■ WHAT YOU ARE ASKED TO DO
Only text lines belong in the answer: the lines from the first one in the records through the line with "</linearGradient>", copied exactly.

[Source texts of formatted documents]

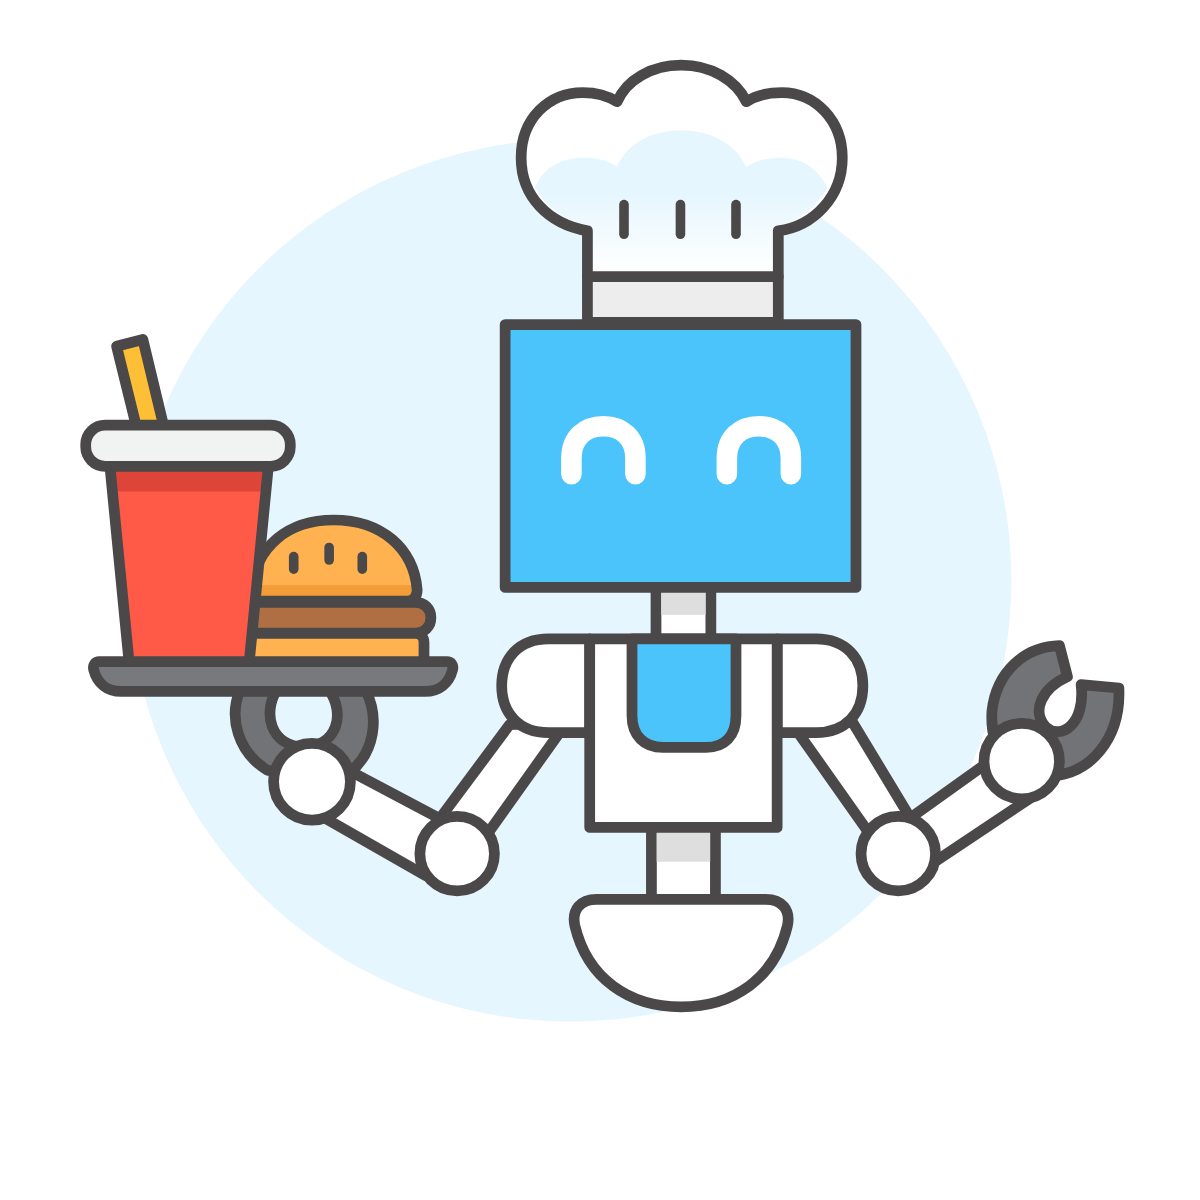
<!DOCTYPE html>
<html lang="en">
<head>
<meta charset="utf-8">
<title>Robot chef serving fast food</title>
<style>
:root {
  --paper: #ffffff;
  --halo: #e6f6fe;
  --ink: #4a4848;
  --sky: #4bc3fb;
  --sky-deep: #43b3e8;
  --pale-grey: #ededed;
  --shade-grey: #dededf;
  --steel: #727376;
  --tray: #77797d;
  --lid: #f0f3f1;
  --soda: #ff5948;
  --soda-deep: #dc4538;
  --straw: #fdbf35;
  --bun: #ffb24f;
  --bun-deep: #f29d38;
  --patty: #b06f42;
}
html, body { margin: 0; width: 1200px; height: 1200px; overflow: hidden; background: var(--paper); }
.illustration { display: block; width: 1200px; height: 1200px; }
.outlined { stroke: var(--ink); stroke-width: 4.7; stroke-linejoin: round; stroke-linecap: round; }
.tick { fill: none; stroke: var(--ink); stroke-width: 4.2; stroke-linecap: round; }
.eye { fill: none; stroke: var(--paper); stroke-width: 9; stroke-linecap: round; }
.halo { fill: var(--halo); }
.white { fill: var(--paper); }
.none { fill: none; }
.pale { fill: var(--pale-grey); }
.shade { fill: var(--shade-grey); }
.sky { fill: var(--sky); }
.steel { fill: var(--steel); }
.tray { fill: var(--tray); }
.lid { fill: var(--lid); }
.soda { fill: var(--soda); }
.soda-deep { fill: var(--soda-deep); }
.straw { fill: var(--straw); }
.bun { fill: var(--bun); }
.bun-deep { fill: var(--bun-deep); }
.patty { fill: var(--patty); }
.fade-top { stop-color: var(--halo); }
.fade-end { stop-color: var(--paper); }
</style>
</head>
<body>
<svg class="illustration" viewBox="0 0 525 525" role="img" aria-label="Smiling robot in a chef hat carrying a tray with a drink and a burger">
  <defs>
    <linearGradient id="hat-fade" x1="0" y1="0" x2="0" y2="1">
      <stop class="fade-top" offset="0.45"/>
      <stop class="fade-end" offset="1"/>
    </linearGradient>
    <path id="happy-eye" d="M0 21V14C0 5 6 0 14 0S28 5 28 14V21"/>
    <path id="seed" d="M0 0V5.5"/>
    <path id="pleat" d="M0 0V13"/>
    <path id="bun-top" d="M110 263V258C112 239 126 227.500 146 227.500C167 227.500 181 240 182.500 258C182.500 261 181 263 178 263Z"/>
    <clipPath id="bun-clip"><use href="#bun-top"/></clipPath>
  </defs>

  <circle class="halo" cx="249.500" cy="254" r="193"/>

  <g id="lower-body">
    <rect class="white outlined" x="285" y="362" width="28" height="32"/>
    <rect class="shade" x="287.300" y="364" width="23.400" height="13"/>
    <path class="white outlined" d="M261 393.500H335C342 393.500 346 398 344.500 405C339 428 321 440.500 298 440.500S257 428 251.500 405C250 398 254 393.500 261 393.500Z"/>
  </g>

  <g id="left-arm">
    <path class="white outlined" d="M223 317L191 360L211 368L248 316Z"/>
    <path class="white outlined" d="M143 332L194 359L186 383L137 355Z"/>
    <path class="steel outlined" d="M105 302C100 314 104 329 117 337L153 338C164 329 166 314 160 302H144C151 312 148 326 133 327C118 326 115 312 121 302Z"/>
    <circle class="white outlined" cx="136.500" cy="342" r="16.800"/>
    <circle class="white outlined" cx="200" cy="373.500" r="16.300"/>
  </g>

  <g id="right-arm">
    <path class="white outlined" d="M346 316L382 367L402 364L373 316Z"/>
    <path class="white outlined" d="M398 358L440 328L451 349L409 377Z"/>
    <path class="steel outlined" d="M463.500 282.500L467 296C456 301 451 311 457.500 318C464 324 475 317 473 299.500L489.500 301C490.500 323 477 339.500 458 339.500C440 339 433 327 434 311C436 294 448 283 463.500 282.500Z"/>
    <circle class="white outlined" cx="447" cy="333" r="16.500"/>
    <circle class="white outlined" cx="393" cy="373.500" r="16.300"/>
  </g>

  <g id="torso">
    <rect class="white outlined" x="287" y="256" width="24" height="24"/>
    <rect class="shade" x="289.300" y="259" width="19.400" height="10"/>
    <path class="white outlined" d="M258 279.500H240C227 279.500 219.500 288 219.500 300S227 320.500 240 320.500H258Z"/>
    <path class="white outlined" d="M340 279.500H357C370 279.500 377.500 288 377.500 300S370 320.500 357 320.500H340Z"/>
    <rect class="white outlined" x="258" y="279.500" width="82" height="82.500"/>
    <path class="sky outlined" d="M276.500 279.500H322V313C322 322 317 327 309 327H290C282 327 276.500 322 276.500 313Z"/>
  </g>

  <g id="head">
    <rect class="sky outlined" x="221" y="142" width="153.500" height="115"/>
    <use class="eye" href="#happy-eye" x="250" y="186.500"/>
    <use class="eye" href="#happy-eye" x="318" y="186.500"/>
  </g>

  <g id="chef-hat">
    <rect class="pale outlined" x="257" y="121" width="83.500" height="20"/>
    <path class="white" d="M257 121V101C240 98 228 86 228 69C228 52 240 40.500 255 40.500C261 40.500 266 42 270 44.500C274 35 285 28.500 298 28.500S322 35 326.500 44.500C331 41.500 336 40.500 342 40.500C357 40.500 368.500 53 368.500 69C368.500 86 356 99 340.500 101V121Z"/>
    <path fill="url(#hat-fade)" d="M234 82C238 73 246 69 255 69C261 69 266 70 270 73C274 63 285 57 298 57S322 63 326.500 73C331 70 336 69 342 69C351 69 358 74 362 82C356 92 349 97 340 99V119H258V99C248 97 239 91 234 82Z"/>
    <path class="none outlined" d="M257 121V101C240 98 228 86 228 69C228 52 240 40.500 255 40.500C261 40.500 266 42 270 44.500C274 35 285 28.500 298 28.500S322 35 326.500 44.500C331 41.500 336 40.500 342 40.500C357 40.500 368.500 53 368.500 69C368.500 86 356 99 340.500 101V121Z"/>
    <use class="tick" href="#pleat" x="273" y="89.500"/>
    <use class="tick" href="#pleat" x="297.700" y="89.500"/>
    <use class="tick" href="#pleat" x="322" y="89.500"/>
  </g>

  <g id="burger">
    <rect class="bun outlined" x="100" y="277" width="85.500" height="16" rx="4"/>
    <use class="bun" href="#bun-top"/>
    <rect class="bun-deep" x="108" y="256" width="78" height="8" clip-path="url(#bun-clip)"/>
    <use class="none outlined" href="#bun-top"/>
    <rect class="patty outlined" x="98" y="263.500" width="90.500" height="13.500" rx="6.500"/>
    <use class="tick" href="#seed" x="128.500" y="243.500"/>
    <use class="tick" href="#seed" x="144" y="239.500"/>
    <use class="tick" href="#seed" x="158.500" y="243.500"/>
  </g>

  <g id="drink">
    <path class="straw outlined" d="M51 151.500L62.500 148.500L72 188H60Z"/>
    <path class="soda" d="M48 203H117.500L109 290H56.500Z"/>
    <path class="soda-deep" d="M48 203H117.500L116.300 215H49.200Z"/>
    <path class="none outlined" d="M48 203H117.500L109 290H56.500Z"/>
    <rect class="lid outlined" x="37.500" y="186" width="89.500" height="18" rx="8.500"/>
  </g>

  <path id="serving-tray" class="tray outlined" d="M43.500 289.500H195.500C197.500 289.500 198.500 291 198 293C196.500 299 192 302.500 186 302.500H53C47 302.500 42.500 299 41 293C40.500 291 41.500 289.500 43.500 289.500Z"/>
</svg>
</body>
</html>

■ SOLUTION TO THIS EXERCISE
<!DOCTYPE html>
<html lang="en">
<head>
<meta charset="utf-8">
<title>Robot chef serving fast food</title>
<style>
:root {
  --paper: #ffffff;
  --halo: #e6f6fe;
  --ink: #4a4848;
  --sky: #4bc3fb;
  --sky-deep: #43b3e8;
  --pale-grey: #ededed;
  --shade-grey: #dededf;
  --steel: #727376;
  --tray: #77797d;
  --lid: #f0f3f1;
  --soda: #ff5948;
  --soda-deep: #dc4538;
  --straw: #fdbf35;
  --bun: #ffb24f;
  --bun-deep: #f29d38;
  --patty: #b06f42;
}
html, body { margin: 0; width: 1200px; height: 1200px; overflow: hidden; background: var(--paper); }
.illustration { display: block; width: 1200px; height: 1200px; }
.outlined { stroke: var(--ink); stroke-width: 4.7; stroke-linejoin: round; stroke-linecap: round; }
.tick { fill: none; stroke: var(--ink); stroke-width: 4.2; stroke-linecap: round; }
.eye { fill: none; stroke: var(--paper); stroke-width: 9; stroke-linecap: round; }
.halo { fill: var(--halo); }
.white { fill: var(--paper); }
.none { fill: none; }
.pale { fill: var(--pale-grey); }
.shade { fill: var(--shade-grey); }
.sky { fill: var(--sky); }
.steel { fill: var(--steel); }
.tray { fill: var(--tray); }
.lid { fill: var(--lid); }
.soda { fill: var(--soda); }
.soda-deep { fill: var(--soda-deep); }
.straw { fill: var(--straw); }
.bun { fill: var(--bun); }
.bun-deep { fill: var(--bun-deep); }
.patty { fill: var(--patty); }
.fade-top { stop-color: var(--halo); }
.fade-end { stop-color: var(--paper); }
</style>
</head>
<body>
<svg class="illustration" viewBox="0 0 525 525" role="img" aria-label="Smiling robot in a chef hat carrying a tray with a drink and a burger">
  <defs>
    <linearGradient id="hat-fade" x1="0" y1="0" x2="0" y2="1">
      <stop class="fade-top" offset="0.45"/>
      <stop class="fade-end" offset="1"/>
    </linearGradient>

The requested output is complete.